On behalf of the North American Broadcasters Association Radio Committee, HD Radio Executive Director of Engineering Jeff Detweiler recently presented a position paper on digital radio at the NABA Future of Radio & Audio Symposium in Washington. Attendees received a preview of the document, which will be presented to regulatory officials in Canada, Mexico and the U.S. on Feb. 21 in an effort to “support discussion and co-operation between policy makers and regulatory entities” across North America.
Detweiler introduced the committee’s recommendation for “A Voluntary North American Digital Radio Standard,” which he explained was crafted by the Digital Radio Working Group, which is chaired by Detweiler. Its other members are AJ Bautista, John Coldwell, Jenn Hadfield, Wally Lennox, Kirk Nesbit, Jason Paris, Nat Polito, Paul Ski and Glynn Walden.
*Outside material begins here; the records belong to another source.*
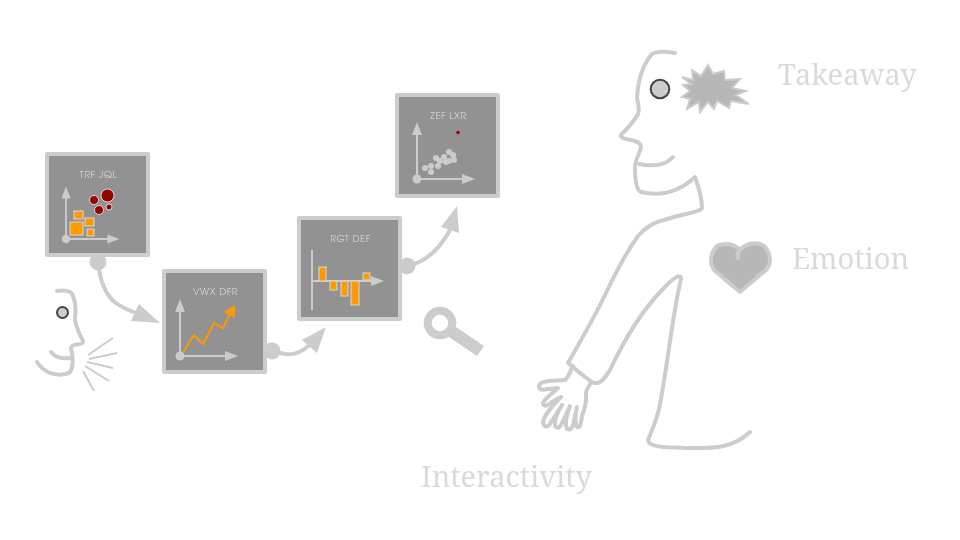
<!DOCTYPE html>
<html lang="en">
<head>
<meta charset="utf-8">
<title>Data story: takeaway, emotion, interactivity</title>
<style>
:root {
  --paper: #ffffff;
  --line: #cccccc;
  --label: #d9d9d9;
  --solid: #b7b7b7;
  --card: #929292;
  --outline: #434343;
  --orange: #ff9900;
  --red: #990000;
}
* { box-sizing: border-box; }
html, body { margin: 0; background: var(--paper); }
.story {
  position: relative;
  width: 960px;
  height: 540px;
  overflow: hidden;
  background: var(--paper);
}
.drawing { position: absolute; inset: 0; display: block; }
.stroke { fill: none; stroke: var(--line); stroke-width: 4; stroke-linecap: round; stroke-linejoin: round; }
.fill { fill: var(--line); }
.eye { fill: var(--line); stroke: var(--outline); stroke-width: 2; }

.card {
  position: absolute;
  width: 105px;
  height: 105px;
  border: 4px solid var(--line);
  border-radius: 2px;
  background: var(--card);
}
.card-bubbles { left: 45px; top: 152px; }
.card-trend { left: 162px; top: 269px; }
.card-bars { left: 297px; top: 216px; }
.card-scatter { left: 395px; top: 93px; }
.card h2 {
  margin: 14px 0 0;
  padding-left: 2px;
  font: 400 9.5px/12px "TeX Gyre Adventor", Inter, sans-serif;
  letter-spacing: 0.5px;
  text-align: center;
  white-space: nowrap;
  color: var(--label);
}
.chart { position: absolute; left: -4px; top: -4px; width: 105px; height: 105px; }
.axis { fill: none; stroke: var(--line); stroke-width: 2; }
.orange { fill: var(--orange); stroke: var(--label); stroke-width: 1; }
.red { fill: var(--red); stroke: var(--label); stroke-width: 1; }
.trend { fill: none; stroke: var(--orange); stroke-width: 2; }

.theme {
  position: absolute;
  margin: 0;
  font: 400 29px/40px "Noto Serif", Georgia, serif;
  white-space: nowrap;
  color: var(--label);
}
.takeaway { left: 778px; top: 54px; }
.emotion { left: 792px; top: 238px; }
.interactivity { left: 421px; top: 456px; }
</style>
</head>
<body>
<main class="story">

  <section class="card card-bubbles">
    <h2>TRF JQL</h2>
    <svg class="chart" viewBox="0 0 105 105" aria-hidden="true">
      <defs>
        <g id="axes">
          <path class="axis" d="M0-48V0H48"/>
          <path class="fill" d="M0-57L5-44H-5ZM58 0L45 5V-5Z"/>
          <circle class="fill" r="4.5"/>
        </g>
      </defs>
      <use href="#axes" transform="translate(21 87) scale(.92)"/>
      <g class="orange">
        <rect x="25" y="70" width="13" height="13"/>
        <rect x="29" y="59" width="9" height="8"/>
        <rect x="40" y="66" width="9" height="8"/>
        <rect x="42" y="77" width="7" height="7"/>
      </g>
      <g class="red">
        <circle cx="49" cy="48" r="4.5"/>
        <circle cx="62.5" cy="43.5" r="6.5"/>
        <circle cx="54" cy="58" r="4.5"/>
        <circle cx="64" cy="55" r="3"/>
      </g>
    </svg>
  </section>

  <section class="card card-trend">
    <h2>VWX DFR</h2>
    <svg class="chart" viewBox="0 0 105 105" aria-hidden="true">
      <path class="trend" d="M20 85L32 66L41 75L52 54L61 59L69 43"/>
      <polygon fill="var(--orange)" points="73,36 73,49 62,43"/>
      <use href="#axes" x="18" y="87"/>
    </svg>
  </section>

  <section class="card card-bars">
    <h2>RGT DEF</h2>
    <svg class="chart" viewBox="0 0 105 105" aria-hidden="true">
      <path class="axis" d="M15 34V94M15 65H77"/>
      <polygon class="fill" points="87,65 74,60 74,70"/>
      <g class="orange">
        <rect x="22" y="51" width="7" height="14"/>
        <rect x="33" y="65" width="7" height="9"/>
        <rect x="44" y="65" width="7" height="15"/>
        <rect x="54" y="65" width="8" height="24"/>
        <rect x="66" y="57" width="7" height="7"/>
      </g>
    </svg>
  </section>

  <section class="card card-scatter">
    <h2>ZEF LXR</h2>
    <svg class="chart" viewBox="0 0 105 105" aria-hidden="true">
      <use href="#axes" x="22" y="86"/>
      <g class="fill">
        <circle cx="30" cy="75" r="3"/><circle cx="36" cy="73" r="3"/>
        <circle cx="36" cy="79" r="3"/><circle cx="41" cy="65" r="3"/>
        <circle cx="43" cy="73" r="3"/><circle cx="45" cy="68" r="3"/>
        <circle cx="49" cy="64" r="3"/><circle cx="51" cy="69" r="3"/>
        <circle cx="54" cy="59" r="3"/><circle cx="58" cy="62" r="3"/>
        <circle cx="54" cy="68" r="3"/><circle cx="59" cy="67" r="3"/>
      </g>
      <circle cx="63" cy="39.5" r="1.8" fill="var(--red)"/>
    </svg>
  </section>

  <svg class="drawing" width="960" height="540" viewBox="0 0 960 540" aria-hidden="true">
    <g id="connectors">
      <path class="stroke" d="M98 262C100 282 105 295 116 303Q124 309 139 314"/>
      <polygon class="fill" points="160,323 131,321 139,304"/>
      <circle class="fill" cx="98" cy="262" r="8.5"/>
      <path class="stroke" d="M272 351C290 357 301 355 312 342"/>
      <polygon class="fill" points="326,327 317,353 302,340"/>
      <circle class="fill" cx="272" cy="351" r="8.5"/>
      <path class="stroke" d="M407 266Q433 261 450 230"/>
      <polygon class="fill" points="457,206 459,233 441,227"/>
      <circle class="fill" cx="407" cy="266" r="8.5"/>
    </g>

    <g id="narrator">
      <path class="stroke" d="M57 291C65 290 72 291 73 296C76 304 76 311 75 318C75 326 80 335 83 341C84 346 71 343 71 348C73 356 74 368 69 373C60 376 46 376 37 362"/>
      <path class="stroke" d="M51 352C56 358 62 359 71 358"/>
      <circle class="eye" cx="62.5" cy="312.5" r="5.5"/>
      <path class="stroke" style="stroke-width:2;stroke-linecap:butt" d="M88 355L113 338M89 359L117 353M87 362L113 368M85 366L109 381M83 371L94 391"/>
    </g>

    <g id="magnifier">
      <circle cx="440" cy="323" r="12.3" fill="none" stroke="var(--line)" stroke-width="8"/>
      <polygon class="fill" points="453,325 484,346 477,356 446,335"/>
    </g>

    <g id="reader">
      <path class="stroke" d="M675 53C664 51 655 51 651 55C643 65 638 81 637 98C638 104 640 109 638 114C633 123 626 130 621 135C619 141 639 138 641 146C641 152 635 158 635 168C635 179 636 190 641 192C662 197 680 191 695 177C699 188 702 201 702 208C701 212 682 214 664 220C654 222 645 228 638 236C625 254 615 274 606 293C594 318 580 342 568 363C577 370 586 379 594 383C602 384 606 376 610 370C626 336 645 307 664 288C671 280 681 272 681 279C673 312 668 360 661 399C658 419 652 430 648 440C649 448 666 447 686 448C710 448 731 450 750 432"/>
      <path class="stroke" d="M639 164C653 167 666 165 673 157"/>
      <circle class="eye" cx="660" cy="89" r="9.3"/>
      <path class="stroke" d="M573 366C570 372 568 378 565 380C557 381 547 380 541 383C536 388 541 391 547 389L558 388C553 393 545 398 543 403C544 408 548 405 552 402L561 397C554 404 545 413 543 422C544 429 549 427 551 422L562 405C557 413 554 420 555 426C558 430 561 426 563 421L570 406C567 414 564 423 567 429C571 431 573 427 574 421L577 407C575 415 574 421 577 427C581 428 581 422 582 416C585 408 587 401 586 394C586 389 589 386 591 383"/>
    </g>

    <polygon id="insight" fill="var(--solid)" stroke="var(--line)" stroke-width="2" points="682,77 693,80 692,70 701,76 708,65 713,74 724,71 725,80 740,79 732,88 746,91 736,95 749,104 731,101 729,108 717,101 714,109 708,102 700,112 699,102 687,109 690,99 682,97 690,91 683,85 691,84"/>

    <g id="heart" stroke="var(--line)" stroke-width="4" stroke-linejoin="round" stroke-linecap="round">
      <path fill="var(--solid)" d="M740 292L715 271C709 264 710 253 717 246C725 242 734 244 740 250C746 243 757 241 764 246C771 253 772 264 766 270Z"/>
      <path fill="none" d="M740 250Q737 253 738 258"/>
    </g>
  </svg>

  <p class="theme takeaway">Takeaway</p>
  <p class="theme emotion">Emotion</p>
  <p class="theme interactivity">Interactivity</p>
</main>
</body>
</html>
According to a press release from NABA, “the working group consulted widely with radio broadcasters, broadcast associations, manufacturers and service providers in Mexico, the U.S. and Canada. The paper represents the NABA Radio Committee’s consensus about the future of over-the-air digital radio and has been supported by the NABA Board of Directors.”
The proposed standard is HD Radio’s IBOC technology in part because Canada is the only one of the three North American nations not to have already approved HD Radio technology; however, experimental authority has already been granted there.
The paper’s objective states: “It is logical to consider the harmonization of regulation and voluntary standardization of HD Radio across all of North America to maximize the potential economic, regulatory and service quality benefits across all borders.” Despite the voluntary nature of the proposal, the hope is that it would accelerate rollout of the technology in each respective country. If enacted, it would theoretically create a “continental digital radio market,” benefiting broadcasters, regulatory agencies, marketers, the auto industry and consumers.
Additionally, the paper’s objective cautions that “analysis and recommendation for a voluntary HD Radio IBOC standard is based on present spectrum availability within North America” because it enables “voluntary migration and evolution to digital broadcasting without requiring additional spectrum.”
Read the full paper online here.